We have not been presented with any record of what evidence or argument may have been submitted to the trial court in order to bring about this amendment of the original decree. Nevertheless, it seems obvious that while the cost of adding the children to the medical and dental insurance furnished to husband by his employment is relatively small, the benefit to wife and to the children is substantial. We find no abuse of the trial court's discretion in balancing the children's needs and husband's ability to pay by giving husband a monetary benefit in return for his furnishing a basic need of the children.
In reality, wife's appeal is an attack upon the order of child support as not falling within the Missouri Child Support Guidelines, 735-36 S.W.2d XLVI (Missouri cases). The 85th General Assembly of Missouri amended § 452.340 in 1989 by adding a provision calling upon the Supreme Court to adopt, no later than October 13, 1989, a rule pertaining to child support guidelines which would constitute a rebuttable presumption of correctness to an award of child support conforming thereto. Further, the amendment provides for rebuttal of the presumption by a specific finding on the record that application of the guidelines in a particular case would be unjust or inappropriate. Vernon's Missouri Legislative Service, No. 5, September, 1989, p. 1238. Pursuant thereto, the Missouri Supreme Court on October 2, 1989, adopted Rule 88.01, Presumed Child Support Amount. This rule conforms to the statute and provides for the presumption of correctness to be rebutted by a written finding or a specific *449 finding on the record that the amount calculated pursuant to the guidelines is unjust or inappropriate in a particular case.
We refuse to reverse the trial court's judgment merely because of failure to make a specific finding which was not required by statute or rule until more than a year after the entry of judgment.

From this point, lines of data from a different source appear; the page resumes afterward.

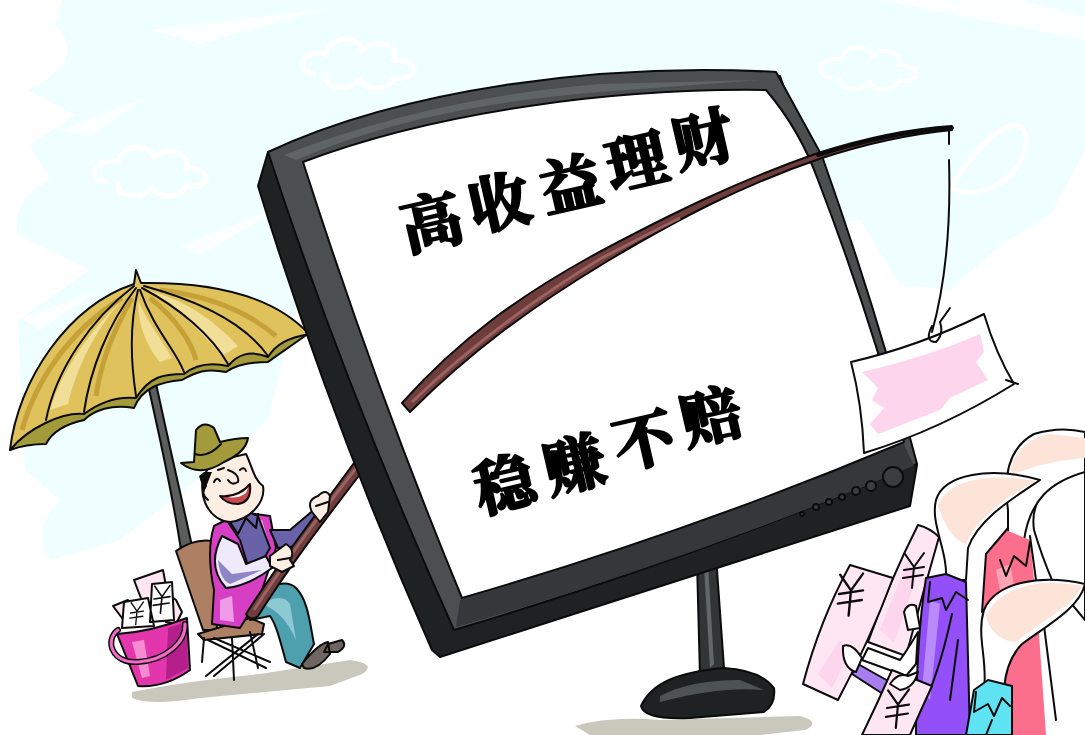
<!DOCTYPE html>
<html lang="zh-CN">
<head>
<meta charset="utf-8">
<title>高收益理财 稳赚不赔</title>
<style>
:root {
  --ink: #0b0b0c; --paper: #fff; --sky: #effefe;
  --frame: #4b4f50; --frame-dark: #1f2223; --frame-mid: #34383a;
  --rod: #6e3d3c; --rod-light: #9a6260;
  --gold: #dfc25c; --gold-light: #f1df98; --gold-dark: #bd962c; --olive: #a39a3b;
  --magenta: #d63fc4; --bucket: #e436ac; --indigo: #6a62a8; --teal: #4fa0ae;
  --wood: #ad8063; --skin: #fdeee4; --blush: #fde4d8; --pink: #fdd5ec; --bill: #fee6f3;
  --violet: #9350f8; --coral: #fb6f8c; --cyan: #5fe3f2; --shadow: #c9c8bd;
}
html, body { margin: 0; height: 100%; overflow: hidden; background: var(--paper); }
svg { display: block; width: 1085px; height: 735px; }
.line { fill: none; stroke: var(--ink); stroke-width: 2; stroke-linecap: round; stroke-linejoin: round; }
.o { stroke: var(--ink); stroke-width: 2; stroke-linecap: round; stroke-linejoin: round; }
.cloud { fill: none; stroke: var(--paper); stroke-width: 5; stroke-linecap: round; }
.slogan { font: 900 61px "Noto Serif CJK SC", "Noto Serif CJK JP", serif; fill: #000; stroke: #000; stroke-width: 2.5; stroke-linejoin: round; }
</style>
</head>
<body>
<svg viewBox="0 0 1085 735" role="img" aria-label="漫画:男子坐在伞下,用穿过电脑屏幕的鱼竿向人群钓钱">
  <defs>
    <path id="yuan" class="line" stroke-width="2.5" d="M-9-16 0-3 10-17M0-3-2 18M-10 0 10-3M-11 8 9 5"/>
    <path id="cloud" class="cloud" d="M12 34C-10 30 2 8 24 14C28-6 58-4 60 10C78-4 98 8 92 20C120 20 118 42 92 38C86 52 62 50 58 40C44 52 22 48 24 36"/>
  </defs>

  <g id="sky">
    <path fill="var(--sky)" d="M62 0H1085V150L1050 215L1000 245L950 290L900 285L860 220L300 290L268 420L210 470L120 540L50 560Q30 530 60 500L25 470L18 320L90 270L18 235Q10 200 50 180L30 145L75 115L28 90Q90 60 55 25Z"/>
    <path fill="var(--paper)" opacity=".8" d="M150 30L330 8L200 44ZM180 246L285 205L200 256ZM60 130L150 96L90 136ZM880 0L1020 0L1085 16V40ZM20 318L100 290L40 330Z"/>
    <path class="cloud" d="M950 190C990 120 1030 110 1026 145C1020 180 980 200 955 190"/>
    <use href="#cloud" x="302" y="40"/>
    <use href="#cloud" x="94" y="148"/>
    <use href="#cloud" transform="translate(820 48) scale(.86)"/>
  </g>

  <g id="ground-shadows" fill="var(--shadow)">
    <path d="M132 692Q180 682 260 674L350 660Q378 664 362 674L330 686L200 698Q150 706 132 698Z"/>
    <path d="M575 726Q610 716 660 720L800 716Q822 722 805 730L760 735H590Z"/>
  </g>

  <g id="parasol">
    <path class="o" fill="#5c5e5e" d="M146 376 154 374C168 440 182 500 192 546L181 550C172 490 158 430 146 376Z"/>
    <path class="o" fill="var(--olive)" d="M10 450C30 425 58 402 90 396C120 380 160 368 190 366C230 350 280 336 309 333C294 344 276 356 268 362C246 362 234 366 226 372C206 368 196 372 182 380C160 382 142 388 134 408C112 404 94 410 84 420C66 424 52 432 46 444Q26 444 10 450Z"/>
    <path class="o" fill="var(--gold)" d="M134 284 136 270 141 283C205 282 270 292 309 334C288 338 276 344 268 357C250 350 238 354 228 366C210 362 196 364 184 374C164 374 150 376 136 398C116 396 100 402 84 414C62 412 28 428 10 450C18 380 68 306 134 284Z"/>
    <path fill="var(--gold-light)" d="M128 294C90 330 62 370 50 410L68 404C78 362 100 322 128 294ZM146 290C180 310 200 330 222 356L238 346C210 316 180 298 146 290ZM138 300C138 330 150 350 160 362L172 358C162 340 146 320 138 300Z"/>
    <path fill="none" stroke="var(--gold-dark)" stroke-width="5" opacity=".75" d="M122 298C70 330 36 380 22 430M132 298C108 340 100 370 96 396M160 290C210 296 248 312 276 336M150 298C178 320 192 344 196 360"/>
    <path class="line" d="M134 286C90 320 56 370 46 420M136 288C108 324 90 370 84 412M138 290C128 330 132 370 136 396M140 290C154 330 176 350 184 372M142 288C180 308 212 336 228 364M144 286C196 300 244 322 268 356"/>
  </g>

  <g id="bucket">
    <path class="o" fill="var(--bill)" d="M128 626 113 606 128 600 144 624ZM150 622 134 580 163 570 172 618ZM166 622 160 588 176 600 182 612 176 624Z"/>
    <path class="o" fill="var(--paper)" d="M122 628 124 602 148 598 154 626ZM150 622 152 584 172 582 174 620Z"/>
    <use href="#yuan" transform="translate(137 613) scale(.65)"/>
    <use href="#yuan" transform="translate(162 599) scale(.8)"/>
    <path class="o" fill="var(--bucket)" d="M117 634Q150 632 187 618L190 670Q165 688 138 686Z"/>
    <path fill="#b51f8c" d="M168 628 186 622 188 668 166 680Z"/>
    <path fill="#f78bd2" d="M132 642 144 640 150 676 142 678Z"/>
    <path class="line" style="stroke-width:6" d="M118 630C104 640 112 664 138 662C166 660 186 642 185 624"/>
    <path class="line" style="stroke:#f06cc6;stroke-width:3" d="M118 630C104 640 112 664 138 662C166 660 186 642 185 624"/>
  </g>

  <g id="chair" class="o" fill="var(--wood)">
    <path d="M176 551Q194 538 213 541L217 630H203Z"/>
    <path d="M198 634 250 618 264 624 262 634 204 640Z"/>
    <path fill="none" d="M204 638 202 662M208 640 266 668M214 638 270 662M258 634 206 676M264 634 214 676M232 638 234 680M250 632 258 668"/>
  </g>

  <g id="fisherman">
    <path class="o" fill="var(--teal)" d="M244 604C262 586 286 578 296 588C308 600 310 624 314 644L300 668 286 662C280 640 276 624 270 616L250 620Z"/>
    <path fill="#8cc9d2" d="M262 604Q282 592 290 604L296 640Q284 612 262 604Z"/>
    <path class="o" fill="#6e6462" d="M302 664Q318 644 328 642L330 654Q316 672 304 668ZM324 652 328 644 342 640Q348 646 338 652Z"/>
    <path class="o" fill="var(--magenta)" d="M214 526Q206 552 214 590L212 624 240 628 260 596 276 548 270 516 242 512Z"/>
    <path fill="#ef9be6" d="M220 600 232 596 234 622 220 620ZM252 520 262 520 268 540Z"/>
    <path class="o" fill="var(--indigo)" d="M228 522 244 510 258 516 270 548 262 562 248 566 240 540Z"/>
    <path class="o" fill="var(--indigo)" d="M270 530 290 530 316 508 326 518 300 546 278 548Z"/>
    <path class="o" fill="#eeeafc" d="M222 536Q206 566 226 588Q248 586 272 568L266 556 246 564 238 544Z"/>
    <path fill="#8d85c4" d="M218 560Q220 580 230 584L262 570 232 574Z"/>
    <path class="o" fill="var(--skin)" d="M206 472C196 490 206 520 230 522C248 520 266 504 263 486C254 480 252 466 246 454L212 462Z"/>
    <path d="M204 472 199 476 204 492 212 472Z" fill="var(--ink)"/>
    <path class="o" fill="#c9474f" d="M220 496Q238 498 250 484Q252 502 238 504Q226 504 220 496Z"/>
    <path fill="var(--paper)" d="M228 497Q240 496 248 488L246 493Q238 499 228 497Z"/>
    <path class="line" d="M228 470Q240 474 238 482Q232 486 228 480M214 482Q217 476 220 481M240 470Q244 466 246 471M218 470 224 468M206 486Q200 494 208 500M230 522 238 534 246 518 256 528 258 514"/>
    <path class="o" fill="var(--olive)" d="M181 463Q200 478 224 462Q246 452 248 438Q236 438 220 442L214 428Q204 420 196 430L194 462Z"/>
    <path class="line" d="M195 454Q208 458 221 444"/>
  </g>

  <g id="rod-lower">
    <path class="o" fill="var(--rod)" d="M246 614 C280 560 320 510 362 452L374 456C336 506 296 556 258 616Q250 622 246 614Z"/>
    <path fill="none" stroke="var(--rod-light)" stroke-width="3" d="M254 610C290 554 326 506 364 458"/>
    <path class="o" fill="var(--skin)" d="M270 556 286 544Q296 550 290 560L294 566 282 572 270 566ZM312 512Q306 500 318 496Q326 488 330 496L328 512 320 522Z"/>
    <path class="line" d="M278 560 290 558M316 506 328 502"/>
  </g>

  <g id="monitor">
    <path class="o" fill="#313536" d="M697 562 716 556 724 668 700 676Z"/>
    <path fill="#62686a" d="M704 566 708 564 714 664 710 668Z"/>
    <path class="o" fill="var(--frame-dark)" d="M641 706C652 682 680 672 724 668Q760 670 774 688Q776 704 764 712L690 718Q644 720 641 706Z"/>
    <path fill="#4d5354" d="M660 696Q690 680 740 680L764 690Q720 686 660 702Z"/>
    <path class="o" stroke-width="4" fill="var(--frame-dark)" d="M268 152 258 186Q330 420 432 650L440 657Q680 580 910 506L917 465 780 76Z"/>
    <path class="o" fill="var(--frame)" d="M268 152C400 90 600 62 776 72L822 156Q880 320 917 464Q690 560 454 630Q342 380 268 152Z"/>
    <path fill="var(--frame-mid)" d="M460 600Q700 530 902 440L914 466Q690 560 456 627Z"/>
    <path fill="#5f6465" d="M284 155Q430 98 600 84L760 80 600 92Q420 106 296 160Z"/>
    <path class="line" style="stroke:#50281e;stroke-width:4" d="M346 252 352 272"/>
    <path class="o" stroke-width="3" fill="var(--paper)" d="M303 162C440 110 620 88 766 90Q800 130 818 180Q868 310 904 442Q690 532 462 598Q376 390 303 162Z"/>
    <g class="o" fill="#3a3e3f">
      <circle cx="893" cy="477" r="10"/><circle cx="871" cy="486" r="5"/><circle cx="856" cy="491" r="4"/><circle cx="842" cy="497" r="3"/><circle cx="829" cy="502" r="3"/><circle cx="816" cy="507" r="3"/><circle cx="802" cy="514" r="2"/>
    </g>
  </g>

  <g id="slogans">
    <text class="slogan" x="407 475 546 612 678" y="251 231 213 190 168" rotate="-13">高收益理财</text>
    <text class="slogan" x="480 550 619 686" y="513 493 469 445" rotate="-13">稳赚不赔</text>
  </g>

  <g id="rod-upper">
    <path class="o" fill="var(--rod)" d="M402 403C460 338 520 296 590 257C670 214 740 180 818 153Q890 130 952 126V130Q890 136 822 158C740 186 676 220 606 262C530 308 470 352 410 412Z"/>
    <path fill="none" stroke="var(--rod-light)" stroke-width="3" d="M412 402C470 346 530 302 600 259Q640 238 680 218"/>
    <path class="line" style="stroke-width:4" d="M818 155Q890 132 952 128"/>
    <path class="line" d="M949 130V144M949 160Q952 260 932 332"/>
  </g>

  <g id="bait">
    <path class="o" fill="var(--paper)" d="M851 362Q920 346 984 314Q996 354 1014 384Q940 430 864 453Q862 404 851 362Z"/>
    <path fill="var(--pink)" d="M862 372Q930 356 980 334L984 352 976 362 988 380 950 398 940 410 878 434 870 424 884 408 872 400 878 388Z"/>
    <path class="line" d="M1006 380 1018 384M932 326Q924 342 936 342Q944 334 940 322L950 308"/>
  </g>

  <g id="crowd">
    <g id="bystander-white">
      <path class="o" fill="var(--paper)" d="M1085 470C1046 478 1030 502 1034 530C1040 550 1046 566 1052 580L1085 620Z"/>
    </g>
    <g id="bystander-coral">
      <path class="o" fill="var(--paper)" d="M1008 548 1008 510C1002 470 1012 446 1034 434Q1060 426 1085 432V472C1050 482 1030 500 1024 540Z"/>
      <path fill="var(--blush)" d="M1010 476C1012 450 1030 438 1050 434L1085 438V458Q1040 462 1010 476Z"/>
      <path fill="var(--coral)" d="M986 556 1006 530 1030 540 1038 620 1046 735H1012L982 610Z"/>
      <path fill="#fda4b6" d="M996 570 1010 564 1024 640 1010 640Z"/>
      <path class="line" d="M982 612 986 554 1008 528M1030 536 1036 580M1042 610 1056 720M1000 560 1006 576 1014 556 1026 566 1030 542"/>
    </g>
    <g id="notes">
      <path class="o" fill="var(--bill)" d="M918 525Q930 528 939 537Q922 596 906 656L868 642Q890 580 918 525Z"/>
      <path class="o" fill="var(--bill)" d="M850 565 893 578Q870 640 838 700L803 684Q820 620 850 565Z"/>
      <path fill="var(--pink)" d="M880 630 908 560 916 580 894 642ZM818 674 840 640 846 660 832 688Z"/>
      <use href="#yuan" x="914" y="570"/>
      <use href="#yuan" transform="translate(851 594) scale(1.2)"/>
    </g>
    <g id="bystander-violet">
      <path class="o" fill="var(--paper)" d="M946 580C948 550 930 524 936 500C944 474 990 466 1040 480C1010 500 978 520 968 548L966 580Z"/>
      <path fill="var(--blush)" d="M938 506C946 480 990 472 1036 481C1006 498 978 516 966 544Q950 540 938 506Z"/>
      <path class="o" fill="var(--violet)" d="M926 578 946 574 966 582 970 735H916Q916 640 926 578Z"/>
      <path fill="#b98afc" d="M930 600 940 604 930 700 922 690Z"/>
      <path class="o" fill="var(--paper)" d="M904 612Q908 602 916 606L920 628 908 630ZM918 632Q906 652 900 660L868 648 862 660 906 676 916 664Z"/>
      <path class="o" fill="#a77df0" d="M858 664 890 682 886 696 852 674Z"/>
      <path class="o" fill="var(--paper)" d="M843 646Q852 642 862 658L856 672Q842 668 843 646Z"/>
      <path class="line" d="M930 582 928 602 942 598 946 610 956 592 968 600M952 614Q942 660 930 690M958 640 950 700"/>
    </g>
    <path class="o" fill="var(--bill)" d="M892 670 932 686Q920 712 910 735H862Q878 702 892 670Z"/>
    <path class="o" fill="var(--paper)" d="M890 684Q898 672 908 676L918 672Q914 688 900 690Z"/>
    <use href="#yuan" transform="translate(898 708) scale(1.1)"/>
    <g id="bystander-cyan">
      <path class="o" fill="var(--paper)" d="M984 690C988 660 976 636 984 610C996 582 1040 574 1085 584C1080 608 1046 626 1022 644Q1006 660 1004 690Z"/>
      <path fill="var(--blush)" d="M986 616C1000 586 1040 578 1082 586C1074 606 1042 620 1016 642Q992 640 986 616Z"/>
      <path class="o" fill="var(--cyan)" d="M974 690 988 680 1012 686 1012 735H966Z"/>
      <path class="line" d="M976 692 974 712 988 704 994 716 1002 698 1010 706M992 720 986 735"/>
    </g>
  </g>
</svg>
</body>
</html>
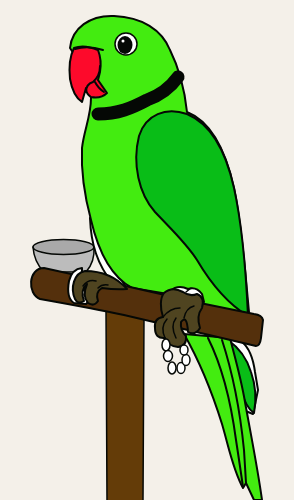
<!DOCTYPE html>
<html lang="en">
<head>
<meta charset="utf-8">
<title>Green parrot on a perch</title>
<style>
:root {
  --paper: #f4f0e9;
  --ink: #050805;
  --body: #43ec10;
  --wing: #09bd17;
  --beak: #fd0a2b;
  --perch: #54300c;
  --post: #643c08;
  --foot: #4f4420;
  --cup: #bcbcbc;
  --cup-inside: #a9a9a9;
  --white: #fff;
}
html, body { margin: 0; background: var(--paper); overflow: hidden; }
svg { display: block; width: 294px; height: 500px; }
.outlined { stroke: var(--ink); stroke-width: 2; stroke-linejoin: round; stroke-linecap: round; }
.fine { stroke-width: 1.5; }
.line { fill: none; }
.paper { fill: var(--paper); }
.body { fill: var(--body); }
.wing { fill: var(--wing); }
.beak { fill: var(--beak); }
.perch { fill: var(--perch); }
.post { fill: var(--post); }
.foot { fill: var(--foot); }
.cup { fill: var(--cup); }
.cup-inside { fill: var(--cup-inside); }
.white { fill: var(--white); }
.ink { fill: var(--ink); }
.collar { fill: none; stroke: var(--ink); stroke-width: 13; stroke-linecap: round; stroke-linejoin: round; }
</style>
</head>
<body>
<svg viewBox="0 0 294 500" role="img" aria-label="Green parrot with a red beak and black collar on a wooden perch">
  <rect class="paper" width="294" height="500"/>

  <g id="post">
    <path class="post" d="M106 310H144L143 500H107Z"/>
    <path class="outlined fine line" d="M106 312L107 500M144 318L143 500"/>
  </g>

  <g id="tail">
    <path class="outlined white" d="M226 338L242 342Q252 350 255 372L258 390L253 414L238 408Z"/>
    <path class="outlined wing" d="M228 340Q245 352 251 372Q258 392 254 413Q246 408 241 390Z"/>
    <path class="outlined body" d="M184 334C200 362 212 392 222 424C229 448 233 470 243 488L246 483L254 500H262C258 470 250 430 245 402C241 378 234 354 230 338Z"/>
    <path class="outlined line" d="M208 338C224 370 232 410 236 440Q240 466 243 487M222 340C235 380 241 420 244 450L246 483"/>
  </g>

  <g id="cup">
    <path class="outlined fine cup" d="M33 247Q34 262 44 272H86Q95 262 94 247Z"/>
    <ellipse class="outlined fine cup-inside" cx="63.500" cy="247" rx="30.500" ry="7.500"/>
  </g>

  <path id="belly-gap" class="outlined white" d="M90 218C91 244 97 264 113 284L126 288Z"/>

  <path id="bird-body" class="outlined body" d="M70 48C72 28 90 15 114 16C142 17 162 30 170 50C178 66 184 84 187 112C212 122 226 152 234 188C242 226 245 270 249 312L242 326L180 296L132 288C110 276 98 250 91 220C84 194 81 170 82 148C84 130 91 116 91 98Q86 70 70 48Z"/>

  <path id="wing" class="outlined wing" d="M187 114C166 107 146 114 139 136C132 164 139 194 155 212C172 230 187 244 197 260C210 282 228 304 248 316C246 272 242 224 234 188C226 152 211 124 187 114Z"/>

  <path id="collar" class="collar" d="M98 114C118 114 132 108 147 100C161 95 170 88 178 77"/>

  <g id="head">
    <path class="outlined beak" d="M74 48Q84 44 98 50Q102 60 100 72L98 80L107 93Q101 99 91 97Q86 94 86 88L82 102Q73 96 70 79Q68 60 74 48Z"/>
    <path class="outlined line" d="M86 92Q86 84 93 82Q100 76 100 66M95 82Q98 88 104 92M75 49Q88 45 103 50"/>
    <circle class="outlined fine white" cx="126" cy="44" r="11"/>
    <ellipse class="ink" cx="125" cy="45" rx="7.500" ry="9"/>
    <circle class="white" cx="123" cy="41" r="1.500"/>
  </g>

  <g id="perch">
    <path class="outlined perch" d="M44 268C28 268 27 294 40 299C68 304 96 309 124 315L256 346Q260 346 261 338L263 320Q262 315 254 314L200 303L130 287Z"/>
  </g>

  <g id="left-foot">
    <path class="outlined white" d="M82 268Q72 269 69 281Q66 298 74 303L86 304L92 298L82 288Z"/>
    <path class="outlined foot" d="M85 271C74 273 70 288 75 299Q78 305 84 301Q80 290 87 284Q82 296 88 303Q94 307 98 301Q95 292 102 288Q116 290 127 289C118 279 104 271 85 271Z"/>
    <path class="outlined fine line" d="M83 286Q88 279 96 281M98 288Q102 284 108 285"/>
  </g>

  <g id="right-foot">
    <path class="outlined white" d="M170 291Q178 284 188 289Q196 286 202 294L204 302L190 306Z"/>
    <path class="outlined foot" d="M164 293C160 298 160 308 163 317Q154 318 155 328Q155 339 165 338Q168 346 178 347Q187 346 186 336Q180 330 181 322Q187 314 188 332Q195 336 200 328Q196 316 202 308Q205 297 197 294Q190 297 183 292Q172 286 164 293Z"/>
    <path class="outlined fine line" d="M163 317Q170 308 180 308M165 338Q160 327 167 319M176 338Q170 326 176 318M184 318Q186 308 194 306M186 292L191 288"/>
  </g>

  <g id="ankle-chain" class="outlined fine white">
    <ellipse cx="166" cy="345" rx="4" ry="6"/>
    <ellipse cx="168" cy="356" rx="4.500" ry="5.500"/>
    <ellipse cx="172" cy="368" rx="4" ry="6"/>
    <ellipse cx="181" cy="368" rx="4" ry="5.500"/>
    <ellipse cx="186" cy="360" rx="4" ry="5.500"/>
    <ellipse cx="184" cy="350" rx="4" ry="5"/>
  </g>
</svg>
</body>
</html>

The judgment of the trial court is affirmed.
HAMILTON, P.J., and STEPHAN, J., concur.